## Exercise
Return every line of the entries that includes the word "seam".

═════ Data extracts ═════

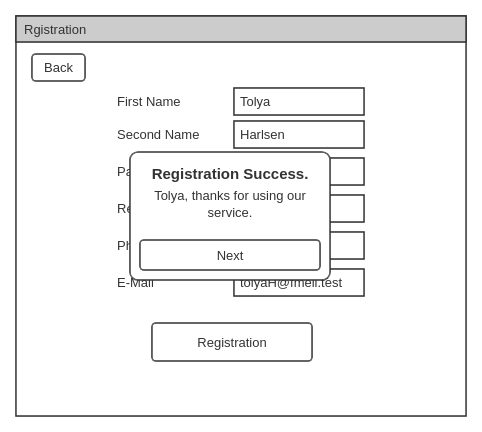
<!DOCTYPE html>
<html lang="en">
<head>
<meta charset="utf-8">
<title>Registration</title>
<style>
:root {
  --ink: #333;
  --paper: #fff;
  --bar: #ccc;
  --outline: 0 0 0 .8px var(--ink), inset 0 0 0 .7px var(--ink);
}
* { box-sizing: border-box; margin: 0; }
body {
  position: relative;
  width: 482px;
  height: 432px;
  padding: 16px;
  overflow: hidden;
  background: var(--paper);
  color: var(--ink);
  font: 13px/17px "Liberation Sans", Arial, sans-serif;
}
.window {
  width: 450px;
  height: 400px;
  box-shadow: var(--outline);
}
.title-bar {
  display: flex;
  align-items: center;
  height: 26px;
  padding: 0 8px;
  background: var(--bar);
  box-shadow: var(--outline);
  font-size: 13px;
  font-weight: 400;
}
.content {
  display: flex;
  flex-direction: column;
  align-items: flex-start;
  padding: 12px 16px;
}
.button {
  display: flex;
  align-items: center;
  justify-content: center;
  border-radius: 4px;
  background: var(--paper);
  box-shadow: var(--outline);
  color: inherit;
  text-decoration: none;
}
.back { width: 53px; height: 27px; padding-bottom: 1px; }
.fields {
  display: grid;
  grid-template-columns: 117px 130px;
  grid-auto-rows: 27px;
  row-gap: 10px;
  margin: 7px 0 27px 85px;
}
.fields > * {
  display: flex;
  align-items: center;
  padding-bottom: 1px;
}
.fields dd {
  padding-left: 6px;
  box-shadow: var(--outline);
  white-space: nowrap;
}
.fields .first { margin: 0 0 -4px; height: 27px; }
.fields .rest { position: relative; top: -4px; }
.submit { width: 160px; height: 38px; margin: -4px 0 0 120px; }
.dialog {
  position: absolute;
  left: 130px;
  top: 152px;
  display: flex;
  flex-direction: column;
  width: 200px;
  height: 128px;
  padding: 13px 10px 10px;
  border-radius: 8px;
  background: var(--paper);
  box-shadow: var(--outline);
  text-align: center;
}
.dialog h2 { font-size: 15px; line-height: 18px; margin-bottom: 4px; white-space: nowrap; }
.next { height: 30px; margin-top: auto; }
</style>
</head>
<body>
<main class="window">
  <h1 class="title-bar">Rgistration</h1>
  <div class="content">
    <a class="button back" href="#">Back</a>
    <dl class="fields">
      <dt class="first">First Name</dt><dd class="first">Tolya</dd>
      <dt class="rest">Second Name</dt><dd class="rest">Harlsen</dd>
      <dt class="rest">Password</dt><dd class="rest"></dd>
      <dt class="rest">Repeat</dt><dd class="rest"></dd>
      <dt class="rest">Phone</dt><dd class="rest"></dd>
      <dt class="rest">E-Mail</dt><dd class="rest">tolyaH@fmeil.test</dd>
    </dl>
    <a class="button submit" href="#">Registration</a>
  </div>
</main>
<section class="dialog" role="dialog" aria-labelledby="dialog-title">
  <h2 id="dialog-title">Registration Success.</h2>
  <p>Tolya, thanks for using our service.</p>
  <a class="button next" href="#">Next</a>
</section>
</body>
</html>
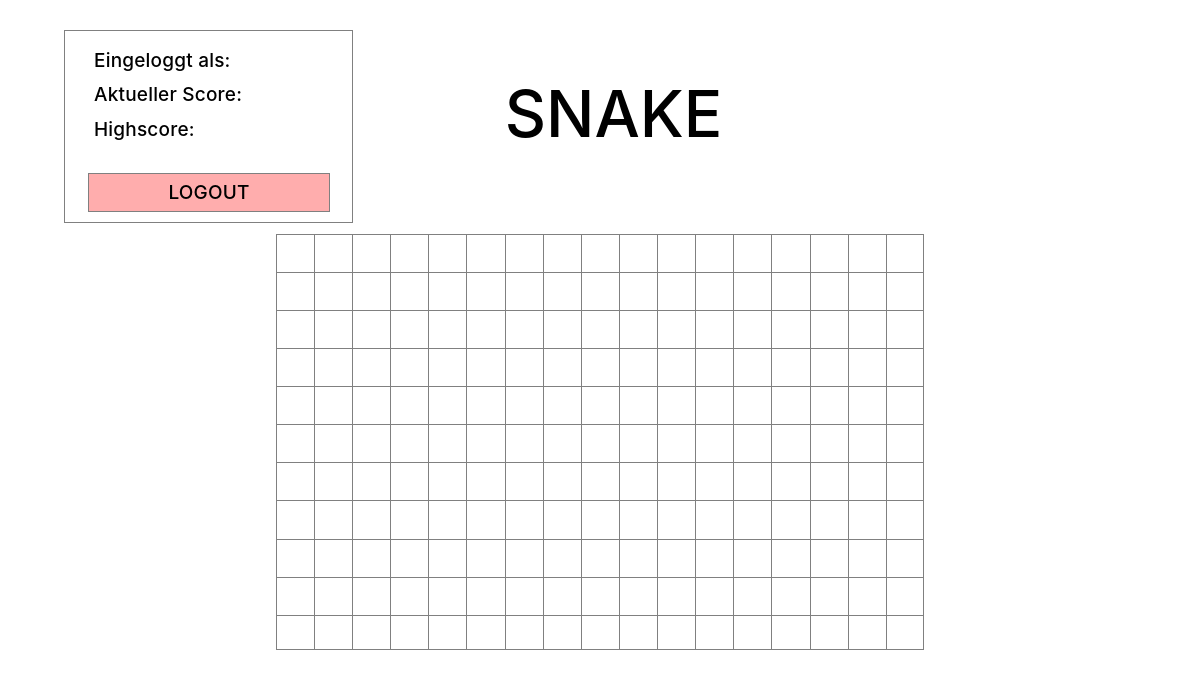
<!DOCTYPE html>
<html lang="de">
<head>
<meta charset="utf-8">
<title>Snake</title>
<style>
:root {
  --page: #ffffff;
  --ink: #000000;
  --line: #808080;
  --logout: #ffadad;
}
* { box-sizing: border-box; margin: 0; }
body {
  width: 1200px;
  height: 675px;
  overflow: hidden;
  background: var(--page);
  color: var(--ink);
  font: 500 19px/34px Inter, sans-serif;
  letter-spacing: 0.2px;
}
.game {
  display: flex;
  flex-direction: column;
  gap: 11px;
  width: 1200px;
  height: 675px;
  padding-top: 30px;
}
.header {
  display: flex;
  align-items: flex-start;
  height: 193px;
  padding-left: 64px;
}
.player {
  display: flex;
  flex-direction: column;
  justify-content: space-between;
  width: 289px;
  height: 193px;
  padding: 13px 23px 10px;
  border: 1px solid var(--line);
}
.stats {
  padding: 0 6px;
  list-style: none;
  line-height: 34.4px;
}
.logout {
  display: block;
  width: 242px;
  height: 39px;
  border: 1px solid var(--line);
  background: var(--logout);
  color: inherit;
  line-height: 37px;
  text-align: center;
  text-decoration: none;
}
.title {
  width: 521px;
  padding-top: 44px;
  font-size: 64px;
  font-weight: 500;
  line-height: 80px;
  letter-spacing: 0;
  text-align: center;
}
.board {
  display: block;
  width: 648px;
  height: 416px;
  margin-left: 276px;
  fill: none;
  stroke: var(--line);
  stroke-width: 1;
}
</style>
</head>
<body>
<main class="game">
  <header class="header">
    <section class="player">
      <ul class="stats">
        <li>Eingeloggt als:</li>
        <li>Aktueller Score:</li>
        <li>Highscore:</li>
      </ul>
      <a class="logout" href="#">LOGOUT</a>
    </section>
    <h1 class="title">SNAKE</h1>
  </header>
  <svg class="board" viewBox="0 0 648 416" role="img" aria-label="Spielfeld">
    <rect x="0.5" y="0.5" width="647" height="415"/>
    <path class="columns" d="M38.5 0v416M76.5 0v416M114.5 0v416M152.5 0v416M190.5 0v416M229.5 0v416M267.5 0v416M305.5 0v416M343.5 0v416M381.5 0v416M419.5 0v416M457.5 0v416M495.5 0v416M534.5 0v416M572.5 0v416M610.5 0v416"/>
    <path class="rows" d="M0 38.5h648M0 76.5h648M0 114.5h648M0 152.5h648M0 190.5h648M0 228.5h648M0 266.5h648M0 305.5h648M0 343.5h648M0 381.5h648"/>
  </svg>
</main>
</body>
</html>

═════
═════ Data extracts ═════

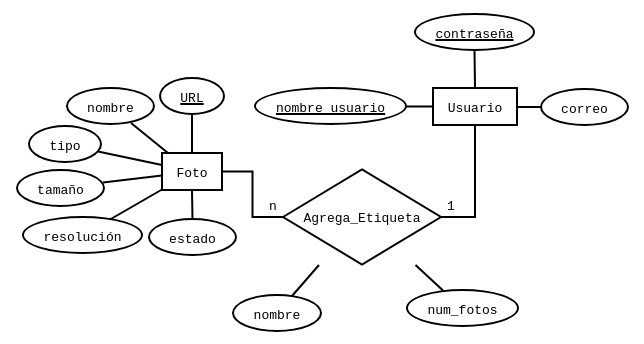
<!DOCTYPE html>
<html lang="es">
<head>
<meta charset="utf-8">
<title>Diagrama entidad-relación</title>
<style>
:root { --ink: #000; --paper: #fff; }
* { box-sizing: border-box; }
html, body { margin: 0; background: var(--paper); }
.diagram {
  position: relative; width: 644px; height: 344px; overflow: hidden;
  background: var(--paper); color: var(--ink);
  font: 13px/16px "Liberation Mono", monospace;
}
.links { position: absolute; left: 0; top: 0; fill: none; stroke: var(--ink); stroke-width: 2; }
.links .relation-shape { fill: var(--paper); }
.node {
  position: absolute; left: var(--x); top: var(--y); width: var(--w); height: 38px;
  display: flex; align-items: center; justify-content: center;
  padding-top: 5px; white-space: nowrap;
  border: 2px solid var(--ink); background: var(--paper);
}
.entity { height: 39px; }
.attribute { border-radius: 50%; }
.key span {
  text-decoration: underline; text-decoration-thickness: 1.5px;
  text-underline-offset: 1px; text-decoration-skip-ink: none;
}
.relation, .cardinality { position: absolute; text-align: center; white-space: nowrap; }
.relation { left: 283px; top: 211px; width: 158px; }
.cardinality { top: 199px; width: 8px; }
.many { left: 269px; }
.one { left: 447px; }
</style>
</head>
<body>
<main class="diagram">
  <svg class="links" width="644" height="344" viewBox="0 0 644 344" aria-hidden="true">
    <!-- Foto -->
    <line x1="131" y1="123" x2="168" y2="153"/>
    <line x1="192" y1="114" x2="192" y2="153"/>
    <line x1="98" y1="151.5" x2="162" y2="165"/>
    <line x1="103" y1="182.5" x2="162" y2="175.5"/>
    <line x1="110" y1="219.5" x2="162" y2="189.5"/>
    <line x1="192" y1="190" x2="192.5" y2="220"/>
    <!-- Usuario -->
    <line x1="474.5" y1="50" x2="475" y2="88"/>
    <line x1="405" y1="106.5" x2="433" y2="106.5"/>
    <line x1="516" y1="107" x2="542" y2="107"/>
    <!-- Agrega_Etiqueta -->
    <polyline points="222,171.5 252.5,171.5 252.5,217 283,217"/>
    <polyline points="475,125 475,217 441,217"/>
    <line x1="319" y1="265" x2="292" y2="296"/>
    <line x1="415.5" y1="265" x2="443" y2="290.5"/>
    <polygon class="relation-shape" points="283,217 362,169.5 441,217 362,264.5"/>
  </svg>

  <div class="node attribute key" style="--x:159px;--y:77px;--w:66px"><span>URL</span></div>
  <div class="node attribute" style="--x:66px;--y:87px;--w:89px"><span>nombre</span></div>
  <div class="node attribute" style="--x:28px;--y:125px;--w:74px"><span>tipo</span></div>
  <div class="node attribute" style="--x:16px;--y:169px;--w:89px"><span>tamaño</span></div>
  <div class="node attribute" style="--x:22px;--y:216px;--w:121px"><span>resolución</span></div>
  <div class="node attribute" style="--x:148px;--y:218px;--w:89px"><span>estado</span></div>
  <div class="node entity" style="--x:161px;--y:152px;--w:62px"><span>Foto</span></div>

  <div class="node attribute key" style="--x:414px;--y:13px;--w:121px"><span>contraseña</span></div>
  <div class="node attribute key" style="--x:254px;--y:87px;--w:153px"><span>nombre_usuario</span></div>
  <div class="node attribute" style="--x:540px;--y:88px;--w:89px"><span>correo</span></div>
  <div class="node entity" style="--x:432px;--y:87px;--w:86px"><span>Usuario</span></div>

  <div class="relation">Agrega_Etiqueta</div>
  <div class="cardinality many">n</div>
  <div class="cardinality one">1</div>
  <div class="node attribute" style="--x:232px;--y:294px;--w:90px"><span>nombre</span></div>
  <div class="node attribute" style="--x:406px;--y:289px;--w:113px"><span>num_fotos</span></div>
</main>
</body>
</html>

═════
═════ Data extracts ═════

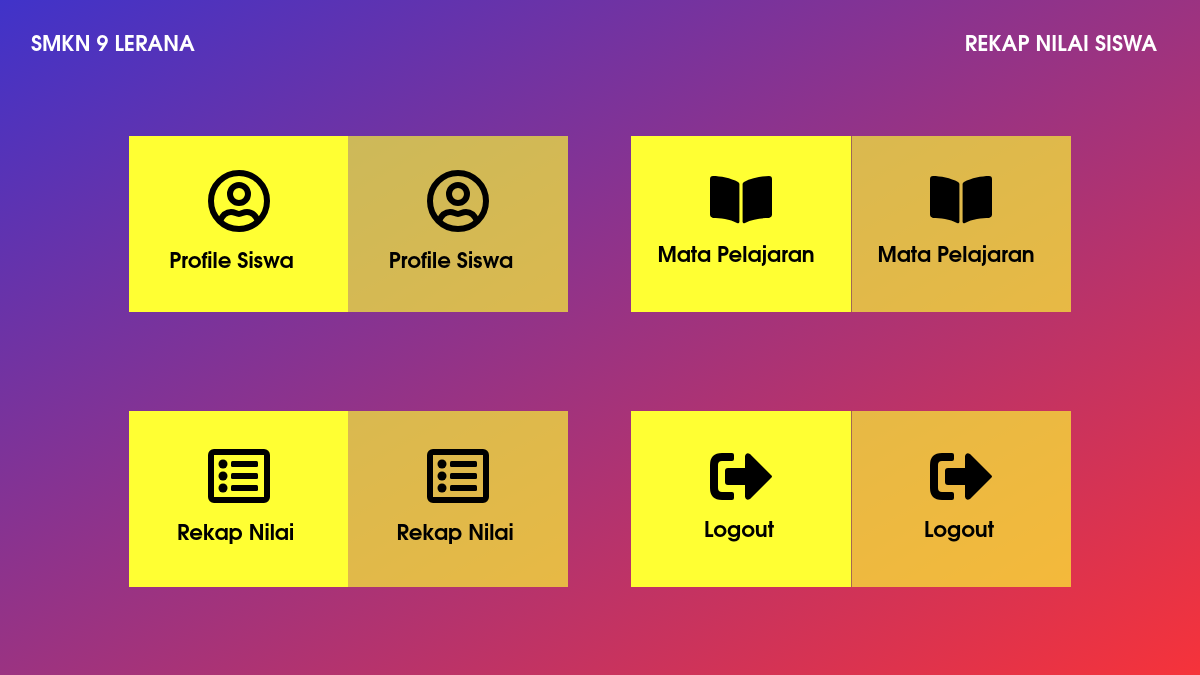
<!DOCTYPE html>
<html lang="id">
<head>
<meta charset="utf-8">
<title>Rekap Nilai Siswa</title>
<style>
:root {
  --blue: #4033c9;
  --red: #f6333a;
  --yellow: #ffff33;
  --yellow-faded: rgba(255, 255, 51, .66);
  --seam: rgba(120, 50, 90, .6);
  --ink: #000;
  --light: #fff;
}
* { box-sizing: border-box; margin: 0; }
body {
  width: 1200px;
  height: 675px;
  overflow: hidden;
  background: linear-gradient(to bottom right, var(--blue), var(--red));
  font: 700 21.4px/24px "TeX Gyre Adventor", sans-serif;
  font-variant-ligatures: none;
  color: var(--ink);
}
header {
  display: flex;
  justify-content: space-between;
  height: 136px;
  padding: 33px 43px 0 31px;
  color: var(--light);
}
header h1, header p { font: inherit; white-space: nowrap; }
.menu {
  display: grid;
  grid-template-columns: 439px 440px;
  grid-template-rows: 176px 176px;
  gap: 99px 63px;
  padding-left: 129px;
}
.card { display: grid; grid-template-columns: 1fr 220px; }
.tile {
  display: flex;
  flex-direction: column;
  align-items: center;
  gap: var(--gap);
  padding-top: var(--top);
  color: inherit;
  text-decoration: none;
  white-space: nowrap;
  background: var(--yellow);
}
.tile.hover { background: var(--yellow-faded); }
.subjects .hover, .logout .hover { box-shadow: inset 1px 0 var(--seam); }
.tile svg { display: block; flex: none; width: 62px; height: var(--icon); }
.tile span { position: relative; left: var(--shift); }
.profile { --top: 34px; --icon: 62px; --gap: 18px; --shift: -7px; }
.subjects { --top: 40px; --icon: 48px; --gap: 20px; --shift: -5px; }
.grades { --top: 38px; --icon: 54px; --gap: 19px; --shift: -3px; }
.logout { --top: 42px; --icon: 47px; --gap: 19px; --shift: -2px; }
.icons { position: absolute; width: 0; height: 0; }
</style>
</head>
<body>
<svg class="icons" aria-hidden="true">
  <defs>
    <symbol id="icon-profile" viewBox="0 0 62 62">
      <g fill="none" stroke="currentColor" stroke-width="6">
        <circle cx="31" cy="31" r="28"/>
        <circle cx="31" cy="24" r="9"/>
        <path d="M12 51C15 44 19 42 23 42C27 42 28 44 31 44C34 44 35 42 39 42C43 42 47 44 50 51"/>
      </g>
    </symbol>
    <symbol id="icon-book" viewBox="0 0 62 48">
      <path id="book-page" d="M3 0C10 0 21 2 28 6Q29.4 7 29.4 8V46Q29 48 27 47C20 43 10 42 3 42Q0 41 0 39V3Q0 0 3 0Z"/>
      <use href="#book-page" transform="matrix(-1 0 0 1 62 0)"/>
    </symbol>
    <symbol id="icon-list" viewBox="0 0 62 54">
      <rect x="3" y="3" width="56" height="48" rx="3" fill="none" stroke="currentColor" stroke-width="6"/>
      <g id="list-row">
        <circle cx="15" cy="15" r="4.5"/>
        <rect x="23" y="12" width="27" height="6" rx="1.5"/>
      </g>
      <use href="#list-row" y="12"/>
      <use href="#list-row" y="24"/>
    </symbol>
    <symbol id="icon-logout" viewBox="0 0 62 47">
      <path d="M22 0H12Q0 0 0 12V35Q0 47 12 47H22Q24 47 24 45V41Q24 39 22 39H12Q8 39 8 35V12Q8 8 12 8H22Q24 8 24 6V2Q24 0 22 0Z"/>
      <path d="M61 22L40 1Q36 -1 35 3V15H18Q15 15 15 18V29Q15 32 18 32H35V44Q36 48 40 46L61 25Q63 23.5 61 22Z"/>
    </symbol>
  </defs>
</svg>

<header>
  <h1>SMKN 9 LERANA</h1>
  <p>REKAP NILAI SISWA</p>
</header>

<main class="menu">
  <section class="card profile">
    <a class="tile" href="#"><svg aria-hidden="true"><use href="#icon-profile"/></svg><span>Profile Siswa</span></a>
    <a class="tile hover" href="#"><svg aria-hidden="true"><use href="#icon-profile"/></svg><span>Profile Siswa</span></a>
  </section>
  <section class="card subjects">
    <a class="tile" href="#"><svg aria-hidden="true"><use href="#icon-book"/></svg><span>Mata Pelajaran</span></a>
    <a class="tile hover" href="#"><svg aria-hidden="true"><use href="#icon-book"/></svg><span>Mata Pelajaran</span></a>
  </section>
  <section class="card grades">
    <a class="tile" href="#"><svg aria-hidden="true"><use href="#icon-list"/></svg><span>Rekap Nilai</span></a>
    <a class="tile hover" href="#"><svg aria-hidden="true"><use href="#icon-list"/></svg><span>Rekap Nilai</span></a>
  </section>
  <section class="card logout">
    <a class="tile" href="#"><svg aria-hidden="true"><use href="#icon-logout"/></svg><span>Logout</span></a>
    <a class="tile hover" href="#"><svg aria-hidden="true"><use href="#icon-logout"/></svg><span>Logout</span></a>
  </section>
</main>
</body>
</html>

═════

## Output for this task
  --seam: rgba(120, 50, 90, .6);
.subjects .hover, .logout .hover { box-shadow: inset 1px 0 var(--seam); }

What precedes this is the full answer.